## DATA PROVIDED
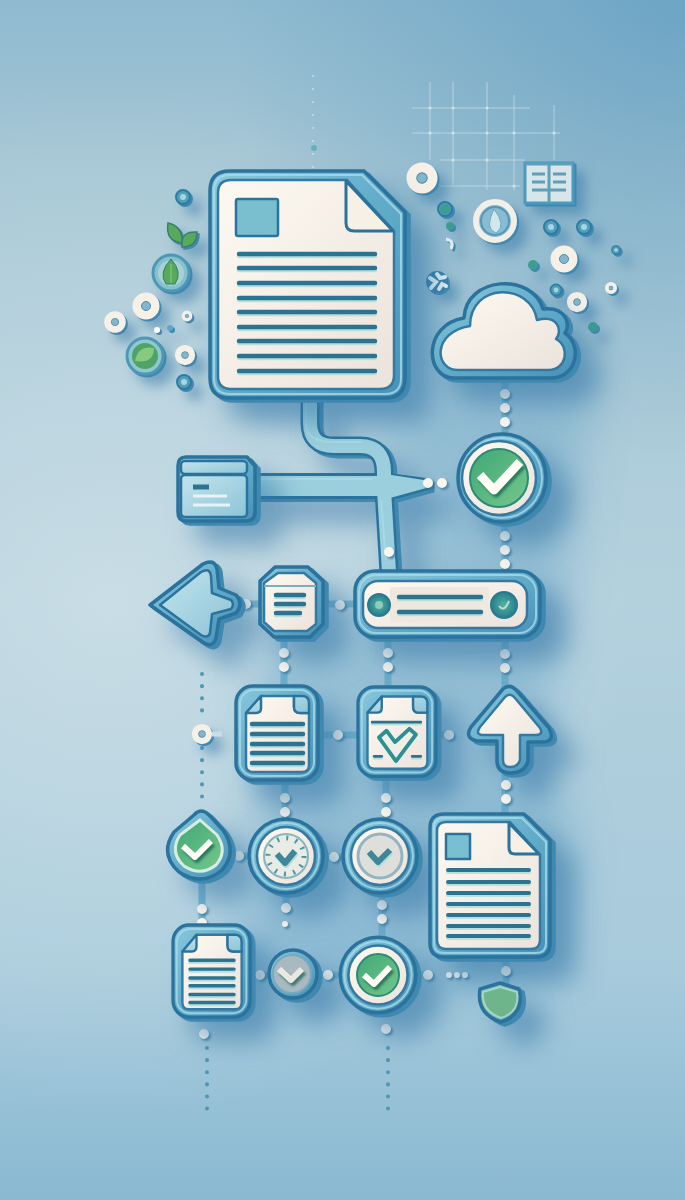
<!DOCTYPE html>
<html lang="en">
<head>
<meta charset="utf-8">
<title>Document workflow</title>
<style>
:root{--edge:#2b739c;--rim:#61a9c8;--glint:#a9dbe8;--cream:#f6f0e7;--ink:#2c7391;--aqua:#8fcbd9;--teal:#2c8f94;--green:#4fb57c;--leaf:#58a95c;--depth:#3f88b0}
html,body{margin:0;height:100%;overflow:hidden}
body{width:685px;height:1200px;font-family:Inter,sans-serif}
.board{display:block;width:685px;height:1200px}
.piece{filter:drop-shadow(4px 3px 0 var(--depth)) drop-shadow(20px 20px 13px rgba(52,118,165,.55))}
.small{filter:drop-shadow(2px 2px 0 var(--depth)) drop-shadow(9px 9px 6px rgba(52,118,165,.5))}
.rim{fill:url(#rimFill);stroke:var(--edge);stroke-width:3.5;stroke-linejoin:round}
.glint{fill:none;stroke:var(--glint);stroke-width:2;stroke-linejoin:round;opacity:.8}
.face{fill:url(#creamFill);stroke:#34799f;stroke-width:2.5;stroke-linejoin:round}
.fold{fill:var(--cream);stroke:var(--edge);stroke-width:3;stroke-linejoin:round}
.aqua{fill:url(#aquaFill);stroke:var(--edge);stroke-width:2.5;stroke-linejoin:round}
.green{fill:url(#greenFill);stroke:#2b8a78;stroke-width:2}
.tealdot{fill:url(#tealFill);stroke:#2a7a90;stroke-width:2}
.lines{fill:none;stroke:var(--ink);stroke-width:4.5;stroke-linecap:round;filter:drop-shadow(0 2px 0 #b9dede)}
.tick{fill:none;stroke:#fffdf6;stroke-width:9;stroke-linejoin:round;filter:drop-shadow(2px 3px 1px rgba(20,95,80,.7))}
.tick.thin{stroke-width:6}
.tick.dark{stroke:#3d8799;stroke-width:6;filter:drop-shadow(1px 2px 0 #b5dcdc)}
.link{fill:none;stroke:#5fa7c6;stroke-width:7;opacity:.75}
.beads{fill:none;stroke:#faf6ee;stroke-width:10;stroke-linecap:round;stroke-dasharray:0 14;filter:drop-shadow(2px 2px 1px rgba(45,112,155,.7))}
.trail{fill:none;stroke:#4c98b8;stroke-width:4;stroke-linecap:round;stroke-dasharray:.1 12}
.pipe{fill:none;stroke-linejoin:round}
.ring{fill:none;stroke:var(--cream)}
</style>
</head>
<body>
<svg class="board" viewBox="0 0 685 1200" role="img" aria-label="Raised document, cloud, arrow and check mark icons joined in a workflow">
<defs>
<linearGradient id="wall" x2="0" y2="1"><stop stop-color="#8fbad0"/><stop offset=".14" stop-color="#a5c6d4"/><stop offset=".5" stop-color="#b3d0dd"/><stop offset=".8" stop-color="#a8cbdc"/><stop offset="1" stop-color="#8ab9d2"/></linearGradient>
<radialGradient id="wallLight" gradientUnits="userSpaceOnUse" cx="110" cy="600" r="520"><stop stop-color="#cfe1e8" stop-opacity=".75"/><stop offset="1" stop-color="#cfe1e8" stop-opacity="0"/></radialGradient>
<radialGradient id="wallShade" gradientUnits="userSpaceOnUse" cx="685" cy="0" r="460"><stop stop-color="#5f9cc0" stop-opacity=".7"/><stop offset="1" stop-color="#5f9cc0" stop-opacity="0"/></radialGradient>
<linearGradient id="rimFill" x2="1" y2="1"><stop stop-color="#8bc9dd"/><stop offset=".5" stop-color="#62acca"/><stop offset="1" stop-color="#4791ba"/></linearGradient>
<linearGradient id="creamFill" x2="1" y2="1"><stop stop-color="#fdf9f1"/><stop offset="1" stop-color="#ebe3dc"/></linearGradient>
<linearGradient id="aquaFill" x2="1" y2="1"><stop stop-color="#c3e4ec"/><stop offset="1" stop-color="#8cc4d8"/></linearGradient>
<linearGradient id="greenFill" x2="1" y2="1"><stop stop-color="#3fa877"/><stop offset="1" stop-color="#75c78b"/></linearGradient>
<radialGradient id="tealFill"><stop stop-color="#55b29f"/><stop offset="1" stop-color="#247f8d"/></radialGradient>
<filter id="soft" x="-50%" y="-50%" width="200%" height="200%"><feGaussianBlur stdDeviation="22"/></filter>
<g id="tabPage">
<rect class="rim" width="82" height="94" rx="17"/><rect class="glint" x="4" y="4" width="74" height="86" rx="14"/>
<path class="face" d="M10 27 25 10H58V21Q58 27 64 27H73V79Q73 86 66 86H17Q10 86 10 79Z"/>
<path class="aqua" d="M10 27 25 10V22Q25 27 20 27ZM58 10H66Q73 10 73 17V27H64Q58 27 58 21Z"/>
</g>
<g id="coin"><circle class="rim" r="37"/><circle class="glint" r="33"/><circle class="face" r="29"/></g>
<g id="donut"><circle class="ring" r="9" stroke-width="9"/><circle r="4.5" fill="#86b6cb" stroke="#4e93b4"/></g>
<g id="bubble"><circle r="7" fill="#4f9fbd" stroke="#2d7ca1" stroke-width="2"/><circle r="3" fill="#a9d5df"/></g>
</defs>

<g id="background"><path fill="url(#wall)" d="M0 0H685V1200H0Z"/><path fill="url(#wallLight)" d="M0 0H685V1200H0Z"/><path fill="url(#wallShade)" d="M0 0H685V1200H0Z"/>
<path fill="#4c94c0" opacity=".33" filter="url(#soft)" d="M235 220H420L445 330H570L590 400 560 640 540 720 575 850 560 975 400 1000 220 1020 260 830 260 620 400 610 400 440 230 400Z"/></g>

<g id="faintGrid" fill="none" stroke="#d5e6ec" opacity=".6"><path d="M430 82V160M453 82V185M487 82V190M514 95V190M554 105V160M412 108H530M412 133H560M440 160H525M440 186H520"/><path stroke="#fff" stroke-width="3" stroke-linecap="round" d="M430 108h.1M453 108h.1M487 108h.1M430 133h.1M453 133h.1M487 133h.1M514 133h.1M554 133h.1M453 160h.1M487 160h.1M514 186h.1"/><path d="M313 75V170" stroke-width="2" stroke-dasharray="2 11"/></g>
<circle cx="314" cy="148" r="3" fill="#68aebb"/>

<g id="leftBubbles" class="small">
<use href="#bubble" x="183" y="197"/><use href="#bubble" x="184" y="382"/>
<path fill="var(--leaf)" stroke="#39806a" stroke-width="1.5" d="M182 243Q165 241 168 223Q183 226 182 243Q182 231 197 232Q197 247 182 247Z"/>
<circle cx="171" cy="273" r="18" fill="#86bfcf" stroke="#4d98b4" stroke-width="3"/><circle cx="171" cy="273" r="13" fill="#a9d0d3"/><path fill="var(--leaf)" stroke="#347e68" d="M171 259Q183 272 175 284H166Q158 273 171 259Z"/><path stroke="#8acb8c" d="M171 264V283"/>
<circle cx="145" cy="356" r="18" fill="#8fc9cf" stroke="#4d98b4" stroke-width="3"/><circle cx="145" cy="356" r="13" fill="#4da466"/><path fill="#87c97f" d="M135 361Q138 345 154 348Q154 364 135 361Z"/>
<use href="#donut" x="146" y="306"/><use href="#donut" transform="translate(115 322) scale(.8)"/><use href="#donut" transform="translate(185 355) scale(.75)"/><use href="#donut" transform="translate(187 316) scale(.4)"/><circle cx="157" cy="330" r="3" fill="#fff"/><circle cx="170" cy="328" r="3" fill="#5fa7c6"/>
</g>

<g id="rightBubbles" class="small">
<use href="#donut" transform="translate(422 178) scale(1.15)"/><use href="#donut" x="564" y="259"/><use href="#donut" transform="translate(577 302) scale(.75)"/><use href="#donut" transform="translate(611 288) scale(.45)"/>
<use href="#bubble" x="445" y="209"/><use href="#bubble" x="551" y="227"/><use href="#bubble" x="584" y="227"/><use href="#bubble" transform="translate(616 250) scale(.6)"/><use href="#bubble" transform="translate(556 290) scale(.8)"/>
<g fill="#3d9d91"><circle cx="445" cy="209" r="5"/><circle cx="533" cy="265" r="5"/><circle cx="593" cy="327" r="5"/><circle cx="450" cy="226" r="4"/></g>
<path d="M446 239Q455 241 451 249" fill="none" stroke="#e4eff2" stroke-width="3"/>
<circle cx="495" cy="221" r="19" fill="#8abbd0" stroke="#f3efe7" stroke-width="6"/><circle cx="495" cy="221" r="14" fill="none" stroke="#4f98b9" stroke-width="2"/><path fill="#d2e7ed" stroke="#6aa9c2" d="M494 209Q507 226 496 233Q484 229 494 209Z"/>
<circle cx="437" cy="282" r="11" fill="#397fa9"/><path fill="none" stroke="#dcedf1" stroke-width="4" stroke-linecap="round" d="M430 278 436 282 431 288M437 274 440 278 445 277M439 289 442 284 446 286"/>
<rect x="525" y="163" width="48" height="40" fill="#d8e6e9" stroke="#4a9abd" stroke-width="3"/><path fill="none" stroke="#5f9fba" stroke-width="3" d="M525 164H573M549 164V203M532 174H545M553 174H566M532 182H545M553 182H566M532 190H566"/>
</g>

<g id="connectors">
<path class="link" d="M505 375V440M505 515V575M284 635V690M388 635V690M505 635V690M505 765V815M285 780V825M386 780V825M202 875V930M286 885V905M382 885V940M506 955V985M240 604H262M320 604H360M316 735H360M434 735H448M228 856H255M318 857H350M250 975H275M315 975H345M412 975H430"/>
<path class="beads" d="M505 394V430M505 536V570M284 653V680M388 653V680M505 654V680M506 785V812M285 798V818M386 798V818M202 909V926M286 908V910M382 905V926M506 971V972M246 604H247M340 605H341M338 735H339M449 735H450M239 856H240M334 857H335M260 975H261M328 975H329M428 975H430M386 1029V1030M204 1034V1035"/>
<path class="beads" style="stroke-width:6;stroke-dasharray:0 8" d="M449 975H468M285 924V925"/>
<path class="trail" d="M202 674V712M202 748V800M207 1048V1112M388 1048V1112"/>
<g class="small"><use href="#donut" transform="translate(202 734) scale(.75)"/></g><path d="M212 734H222" stroke="#c9dfe7" stroke-width="5"/>
</g>

<g id="pipes" class="piece">
<g class="pipe" stroke="var(--edge)"><path stroke-width="19" d="M310 396V423Q310 446 334 446H360Q384 446 384 472V490L389 572"/><path stroke-width="26" d="M250 486H392"/><path fill="var(--edge)" d="M385 473 430 479V489L390 500Z"/></g>
<g class="pipe" stroke="#9ccfdd"><path stroke-width="14" d="M310 396V423Q310 446 334 446H360Q384 446 384 472V490L389 572"/><path stroke-width="20" d="M250 486H390"/><path fill="#9ccfdd" stroke="none" d="M385 474 430 481V487L390 498Z"/></g>
<path class="glint" d="M306 400V425Q307 442 334 442H362M256 479H372M381 500 386 560"/>
</g>
<path class="beads" d="M428 483H456M389 552V553"/>

<g id="mainDocument" class="piece">
<path class="rim" d="M230 171H364L405 212V378Q405 398 385 398H230Q210 398 210 378V191Q210 171 230 171Z"/><path class="glint" d="M230 175H362L401 214V378Q401 394 385 394H230Q214 394 214 378V191Q214 175 230 175Z"/>
<path class="face" d="M231 180H347L394 231V375Q394 389 380 389H231Q218 389 218 376V193Q218 180 231 180Z"/><path class="fold" d="M346 181 393 231H354Q346 231 346 223Z"/>
<rect class="aqua" x="236" y="199" width="42" height="37" rx="2" style="fill:#79bfcf"/>
<path class="lines" d="M239 254H375M239 268H375M239 283H375M239 298H375M239 312H375M239 327H375M239 341H375M239 356H375M239 371H375"/>
</g>

<g id="cloud" class="piece">
<path class="rim" d="M454 378C425 378 422 325 464 318C466 276 532 272 543 309C566 306 571 325 565 333C584 347 575 378 552 378Z"/>
<path class="face" d="M458 370C434 370 432 332 470 326C470 282 531 282 537 320C558 314 563 331 556 339C571 347 566 370 549 370Z"/>
</g>

<g id="approvedBadge" class="piece"><circle class="rim" cx="502" cy="478" r="44"/><circle class="glint" cx="502" cy="478" r="40"/><circle class="face" cx="499" cy="478" r="37"/><circle class="green" cx="499" cy="478" r="29"/><path class="tick" d="M480 475 494 490 520 462"/></g>

<g id="archiveBox" class="piece"><path class="rim" d="M186 457H247L255 466V512Q255 521 246 521H186Q178 521 178 512V466Q178 457 186 457Z"/><rect class="aqua" x="181" y="461" width="66" height="13" rx="4"/><rect class="aqua" x="181" y="475" width="66" height="42" rx="4"/><path d="M193 487H209" stroke="var(--ink)" stroke-width="5"/><path d="M193 496H227M193 505H230" stroke="#e7f3f4" stroke-width="3"/></g>

<g id="backArrow" class="piece"><path class="rim" d="M150 605 203 564Q214 558 217 569L219 588 236 595Q244 604 236 613L219 619 216 638Q213 648 204 643Z"/><path class="aqua" d="M160 605 201 572Q210 567 211 576L212 593 231 600Q235 604 231 609L212 614 210 633Q208 639 201 635Z"/></g>

<g id="noteTile" class="piece"><path class="rim" d="M275 567H308L323 581V624L310 637H274L260 624V581Z"/><path class="face" d="M278 573H304L316 583V624L307 631H274L264 622V583Z"/><path d="M264 586H316" stroke="#7aaec2" stroke-width="2"/><path class="lines" d="M276 595H304M276 604H304M276 613H300"/></g>

<g id="serverBar" class="piece"><rect class="rim" x="355" y="571" width="185" height="66" rx="20"/><rect class="glint" x="359" y="575" width="177" height="58" rx="17"/><rect class="face" x="363" y="581" width="164" height="47" rx="15"/><rect x="390" y="587" width="99" height="35" rx="3" fill="#efe8df"/><path class="lines" d="M399 597H481M399 612H481"/><circle class="tealdot" cx="379" cy="605" r="11"/><circle class="tealdot" cx="504" cy="605" r="13"/><path d="M499 606Q504 613 509 601" fill="none" stroke="#b5dfd0" stroke-width="2"/><circle cx="379" cy="605" r="4" fill="#8ccdbb"/></g>

<g id="textPage" class="piece" transform="translate(236 686)"><use href="#tabPage"/><path class="lines" d="M16 38H67M16 48H67M16 58H67M16 67H67M16 77H67"/></g>
<g id="checkedPage" class="piece" transform="translate(358 687) scale(.95)"><use href="#tabPage"/><path class="lines" style="stroke-width:3" d="M15 37H66M17 73H25M57 73H66"/><path d="M22 53 30 46 39 58 54 44 61 50 40 78Z" fill="#eef0e8" stroke="var(--teal)" stroke-width="4" stroke-linejoin="round"/></g>

<g id="upArrow" class="piece"><path class="rim" d="M503 689Q510 683 517 691L549 728Q556 742 542 742H528V761Q525 773 510 773Q498 773 497 762V741H477Q464 738 471 727Z"/><path class="face" d="M505 697Q510 692 515 698L540 728Q544 735 535 735H520V760Q518 767 510 767Q503 767 503 760V735H482Q475 734 480 727Z"/></g>

<g id="checkDrop" class="piece"><path class="rim" d="M194 815Q201 807 209 815L223 830Q238 852 222 870Q202 887 179 872Q159 854 174 832Z"/><path class="green" style="stroke:#d8ecdf;stroke-width:3" d="M200 820 217 835Q228 851 216 865Q201 877 184 866Q169 852 180 835Z"/><path class="tick thin" d="M183 846 195 857 211 841"/></g>

<g id="timerCoin" class="piece" transform="translate(286 856)"><use href="#coin"/><circle r="22" fill="#e9ebe5" stroke="#88b5c2" stroke-width="2"/><circle r="18" fill="none" stroke="#4b98a5" stroke-width="5" stroke-dasharray="2 7.4"/><path class="tick dark" d="M-9-2-1 7 9-5"/></g>
<g id="checkCoin" class="piece" transform="translate(380 856)"><use href="#coin"/><circle r="22" fill="#dededb" stroke="#93b4c0" stroke-width="3"/><path class="tick dark" d="M-11-4-2 6 10-6"/></g>

<g id="reportDocument" class="piece"><path class="rim" d="M444 814H524L550 840V943Q550 957 536 957H444Q430 957 430 943V828Q430 814 444 814Z"/><path class="glint" d="M444 818H522L546 842V943Q546 953 536 953H444Q434 953 434 943V828Q434 818 444 818Z"/><path class="face" d="M446 822H510L540 855V940Q540 949 531 949H446Q437 949 437 940V831Q437 822 446 822Z"/><path class="fold" d="M509 823 539 854H515Q509 854 509 848Z"/><rect class="aqua" x="446" y="834" width="24" height="25" style="fill:#79bfcf"/><path class="lines" style="stroke-width:4" d="M448 870H529M448 882H529M448 893H529M448 904H529M448 915H529M448 926H529M448 936H529"/></g>

<g id="filedPage" class="piece" transform="translate(173 925) scale(.94 .98)"><use href="#tabPage"/><path class="lines" style="stroke-width:3.5" d="M18 36H65M18 45H65M18 54H65M18 62H65M18 71H65M18 79H65"/></g>
<g id="pendingCoin" class="piece"><circle class="rim" cx="293" cy="974" r="24"/><circle cx="292" cy="974" r="19" fill="#a9b9c0" stroke="#7aa9bd" stroke-width="2"/><path class="tick thin" style="stroke:#e9e9e2" d="M279 969 291 980 302 969"/></g>
<g id="doneCoin" class="piece" transform="translate(378 975)"><use href="#coin" transform="scale(1.02)"/><circle class="green" r="21"/><path class="tick thin" d="M-14 0-4 9 12-8"/></g>
<g id="shield" class="piece"><path class="rim" d="M500 983 519 989Q525 1014 501 1022Q476 1014 480 989Z"/><path d="M500 987 517 992Q520 1012 501 1018Q481 1011 483 992Z" fill="#6fb58b" stroke="#a8d6bd" stroke-width="2"/></g>
</svg>
</body>
</html>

## WHAT IS EXPECTED
Would you please copy every line in the data that contains the word "opacity"?

## TASK ANSWER
.glint{fill:none;stroke:var(--glint);stroke-width:2;stroke-linejoin:round;opacity:.8}
.link{fill:none;stroke:#5fa7c6;stroke-width:7;opacity:.75}
<radialGradient id="wallLight" gradientUnits="userSpaceOnUse" cx="110" cy="600" r="520"><stop stop-color="#cfe1e8" stop-opacity=".75"/><stop offset="1" stop-color="#cfe1e8" stop-opacity="0"/></radialGradient>
<radialGradient id="wallShade" gradientUnits="userSpaceOnUse" cx="685" cy="0" r="460"><stop stop-color="#5f9cc0" stop-opacity=".7"/><stop offset="1" stop-color="#5f9cc0" stop-opacity="0"/></radialGradient>
<path fill="#4c94c0" opacity=".33" filter="url(#soft)" d="M235 220H420L445 330H570L590 400 560 640 540 720 575 850 560 975 400 1000 220 1020 260 830 260 620 400 610 400 440 230 400Z"/></g>
<g id="faintGrid" fill="none" stroke="#d5e6ec" opacity=".6"><path d="M430 82V160M453 82V185M487 82V190M514 95V190M554 105V160M412 108H530M412 133H560M440 160H525M440 186H520"/><path stroke="#fff" stroke-width="3" stroke-linecap="round" d="M430 108h.1M453 108h.1M487 108h.1M430 133h.1M453 133h.1M487 133h.1M514 133h.1M554 133h.1M453 160h.1M487 160h.1M514 186h.1"/><path d="M313 75V170" stroke-width="2" stroke-dasharray="2 11"/></g>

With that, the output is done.